Last week, the president pardoned his first national security adviser, Michael Flynn, who pleaded guilty to lying to the FBI for contacting a Russian official.

Trump has already pardoned political allies, including Bernard Kerik and Joe Arpaio, and changed the sentence imposed on long-serving ally Roger Stone. Former Trump assistants Paul Manafort, George Papadopoulos and Rick Gates are all potential recipients of grace.

Gates, a former vice president of campaigners who also worked on Trump’s inauguration, pleaded guilty to financial fraud and investigator lies and was sentenced to 45 days in prison.

He told Times Trump last week, “you know how much of us who have worked for him have suffered, and I hope he takes that into account if and when he gives grace”.

Giulian, a former mayor of New York, has not been convicted of a federal crime. But allegedly, federal prosecutors are under investigation for their connections in Ukraine and possible violations of the lobbying law.

Giuliani’s own lawyer, Robert Costello, told the Times: “I’m not worried about this investigation because he didn’t do anything wrong, and that’s been our position from day one.”

Presidential pardons that precede charges or convictions are extremely rare, but not unknown. Jimmy Carter, for example, pardoned thousands of men who illegally evaded the draft Vietnam War.

Richard Nixon’s pardon from Gerald Ford, after resigning from the Watergate scandal, covered all of his presidential activities.

On Monday, conservative commentator Sean Hannity said on a radio show that Trump “must pardon his entire family and himself”.

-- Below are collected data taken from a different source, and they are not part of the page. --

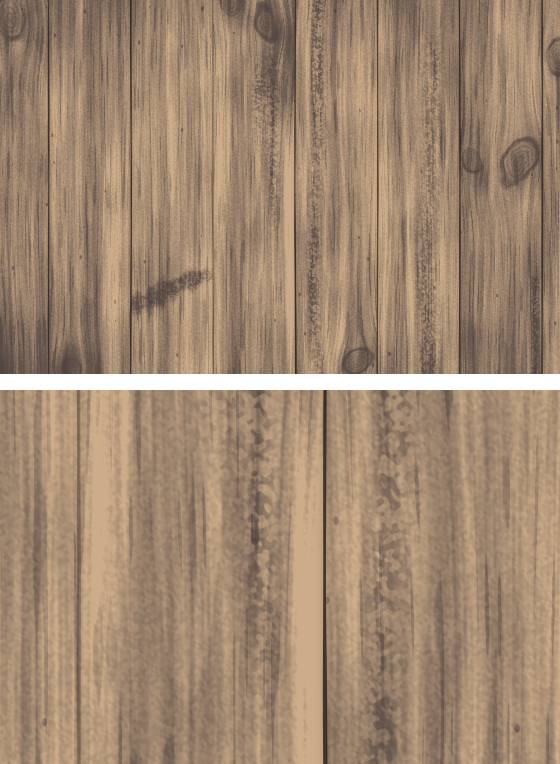
Top, the full canvas; bottom, a detail of the centre.
This texture is drawn by a WebGL 2 fragment shader. Its source:

```glsl
#version 300 es
precision highp float;
uniform vec2 u_resolution;
out vec4 fragColor;

const float PLANK_WIDTH = 0.2197;
const float FIRST_SEAM = 0.1305;

// Knots: centre, radius, tilt
const vec4 KNOTS[8] = vec4[8](
    vec4(0.025, 0.955, 0.050, 0.2), vec4(0.615, 0.995, 0.036, 0.3),
    vec4(0.712, 0.940, 0.038, 0.35), vec4(0.195, 0.015, 0.030, 0.1),
    vec4(0.955, 0.035, 0.036, -0.8), vec4(1.258, 0.575, 0.030, 0.55),
    vec4(1.385, 0.565, 0.054, -0.45), vec4(1.490, 0.845, 0.040, 0.0));

// Rough dark bands: centre, half width, lower end, upper end
const vec4 BANDS[5] = vec4[5](
    vec4(0.738, 0.021, 0.28, 0.92), vec4(0.685, 0.018, 0.50, 0.88),
    vec4(0.842, 0.018, -0.3, 1.2), vec4(1.145, 0.026, -0.3, 0.95),
    vec4(1.432, 0.010, -0.3, 0.35));

float hash(vec2 p) {
    vec3 q = fract(p.xyx * vec3(0.1031, 0.1030, 0.0973));
    q += dot(q, q.yzx + 33.33);
    return fract((q.x + q.y) * q.z);
}

float noise(vec2 p) {
    vec2 i = floor(p), f = fract(p);
    f = f * f * (3.0 - 2.0 * f);
    return mix(mix(hash(i), hash(i + vec2(1, 0)), f.x),
               mix(hash(i + vec2(0, 1)), hash(i + vec2(1, 1)), f.x), f.y);
}

float plankOf(float x) { return floor((x - FIRST_SEAM) / PLANK_WIDTH) + 1.0; }

mat2 rotation(float a) { return mat2(cos(a), -sin(a), sin(a), cos(a)); }

// Darkening by one knot; bends the grain around it
float knotShade(vec2 p, vec4 knot, inout vec2 grain) {
    vec2 d = p - knot.xy;
    vec2 q = rotation(knot.w) * d / (knot.z * vec2(0.85, 1.25));
    float r = length(q) + 0.4 * (noise(p * 26.0) - 0.5);
    grain.x -= 0.65 * d.x * exp(-0.3 * dot(q, q));
    float core = 1.0 - smoothstep(0.85, 1.0, r);
    float rings = 0.09 * sin(r * 30.0 + 4.0 * noise(p * 60.0));
    float rim = exp(-pow((r - 0.95) * 9.0, 2.0)) * smoothstep(0.2, 0.7, noise(p * 20.0 + 7.0));
    float halo = exp(-0.25 * r * r) * noise(p * vec2(40, 16));
    return core * (0.2 + rings) + 0.6 * rim + 0.5 * halo;
}

void main() {
    vec2 p = gl_FragCoord.xy / u_resolution.y;
    float px = 1.0 / u_resolution.y;
    float plank = plankOf(p.x);
    float seed = hash(vec2(plank, 5.3));
    float local = fract((p.x - FIRST_SEAM) / PLANK_WIDTH) - 0.5;

    // Knots stay within their own plank
    vec2 grain = p;
    float dark = 0.0;
    for (int i = 0; i < 8; i++)
        if (plankOf(KNOTS[i].x) == plank) dark += knotShade(p, KNOTS[i], grain);

    // Long grain at several widths
    grain.x += 0.016 * (noise(vec2(p.x * 9.0, p.y * 2.5) + plank * 17.0) - 0.5);
    vec2 g = grain + vec2(plank * 3.7, plank * 11.3);
    float tone = 0.70 + 0.10 * (seed - 0.5);
    tone += 0.50 * (noise(g * vec2(20, 0.8)) - 0.5);
    tone += 0.30 * (noise(g * vec2(70, 1.5)) - 0.5);
    tone += 0.26 * (noise(g * vec2(150, 3.5)) - 0.5);
    tone += 0.30 * (noise(g * vec2(330, 11)) - 0.5);

    // Fine tooth, turned off the axes
    vec2 tooth = rotation(0.5) * p;
    tone += 0.26 * (noise(tooth * vec2(390, 310)) - 0.5);

    // Broad weathering
    tone += 0.46 * (noise(p * vec2(9, 4) + plank * 5.0) - 0.5);
    tone += 0.24 * (noise(p * vec2(24, 11) + plank * 9.0) - 0.5);

    // Crisp pale streaks and thin dark fibres
    tone += 0.20 * smoothstep(0.66, 0.76, noise(g * vec2(55, 0.7) + 31.0));
    dark += 0.28 * smoothstep(0.74, 0.84, noise(g * vec2(230, 9) + 63.0));

    // Growth rings as tall arches, sharp on one side
    float arch = length(vec2(local + 0.3 * (seed - 0.5), 0.5 * (p.y - seed)));
    float ring = fract(9.0 * arch + noise(g * vec2(14, 3)));
    tone += 0.16 * (ring * smoothstep(1.0, 0.88, ring) - 0.45);

    // Rough mottled bands with pale borders
    float mottle = 0.65 * noise(tooth * vec2(240, 210)) + 0.35 * noise(tooth * vec2(110, 80));
    mottle = smoothstep(0.42, 0.6, mottle);
    for (int i = 0; i < 5; i++) {
        vec4 band = BANDS[i];
        float x = (p.x - band.x - 0.025 * (noise(vec2(p.y * 3.0, float(i) * 9.0)) - 0.5)) / band.y;
        float span = smoothstep(band.z, band.z + 0.3, p.y)
                   * (1.0 - smoothstep(band.w - 0.12, band.w, p.y));
        float wear = 0.4 + 0.8 * noise(vec2(p.x * 60.0, p.y * 5.0));
        dark += span * wear * exp(-x * x) * (0.14 + 0.5 * mottle);
        tone += 0.24 * span * exp(-pow((abs(x) - 1.7) * 2.8, 2.0));
    }

    // Slanted scar, broad and ragged at its lower end
    vec2 scar = rotation(0.38) * (p - vec2(0.455, 0.225));
    scar.y += 0.014 * (noise(p * 18.0) - 0.5);
    float scarWidth = 0.014 + 0.02 * noise(p * vec2(60, 40)) - 0.05 * scar.x;
    float scarMask = exp(-pow(scar.y / scarWidth, 4.0)) * (1.0 - smoothstep(0.1, 0.13, abs(scar.x)));
    if (plank == 2.0) dark += scarMask * (0.25 + 0.35 * mottle + 0.4 * noise(p * 60.0));

    // Smoky stain at the top of the fourth plank
    if (plank == 3.0) dark += 0.5 * smoothstep(0.6, 0.95, p.y) * noise(p * vec2(18, 9));

    // Scattered pits
    vec2 cell = floor(p / 0.085);
    vec2 pit = fract(p / 0.085) - 0.25 - 0.5 * vec2(hash(cell), hash(cell + 41.0));
    float pitSize = 0.03 + 0.05 * hash(cell + 13.0);
    float pitMask = 1.0 - smoothstep(0.5, 1.0, length(pit * vec2(1.3, 0.8)) / pitSize);
    dark += 0.5 * pitMask * step(0.7, hash(cell + 77.0));

    // Vignette
    tone -= 0.32 * smoothstep(0.3, 0.75, length(gl_FragCoord.xy / u_resolution - 0.5));

    // Wood colour, with softened shadows
    tone = min(tone - dark, 1.15);
    tone = tone < 0.15 ? 0.15 - 0.38 * (1.0 - exp((tone - 0.15) / 0.5)) : tone;
    vec3 color = mix(vec3(0.38, 0.32, 0.29), vec3(0.75, 0.63, 0.505), tone);

    // Seams of uneven depth
    float edge = floor((p.x - FIRST_SEAM) / PLANK_WIDTH + 0.5);
    float seamX = FIRST_SEAM + edge * PLANK_WIDTH + 0.003 * (noise(vec2(p.y * 2.0, edge * 7.0)) - 0.5);
    float gap = abs(p.x - seamX);
    float depth = edge == 2.0 ? 0.35 : 0.7 + 0.2 * hash(vec2(edge, 2.0));
    float halfWidth = 0.0009 + 0.0012 * noise(vec2(p.y * 8.0, edge * 3.0));
    color *= 1.0 - 0.15 * depth * exp(-gap / 0.004);
    float seam = 1.0 - smoothstep(halfWidth - 0.5 * px, halfWidth + 0.8 * px, gap);
    color = mix(color, vec3(0.17, 0.13, 0.12), seam * depth);

    fragColor = vec4(color, 1.0);
}
```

Most observers believe that self-grace is unconstitutional and probably wouldn’t even work. If Trump did try, it wouldn’t affect New York State prosecutors investigating his tax cases and possible violations of the campaign finance law.

According to the Department of Justice, presidential pardon does not mean that the addressee is innocent.

The White House did not comment on the Times report.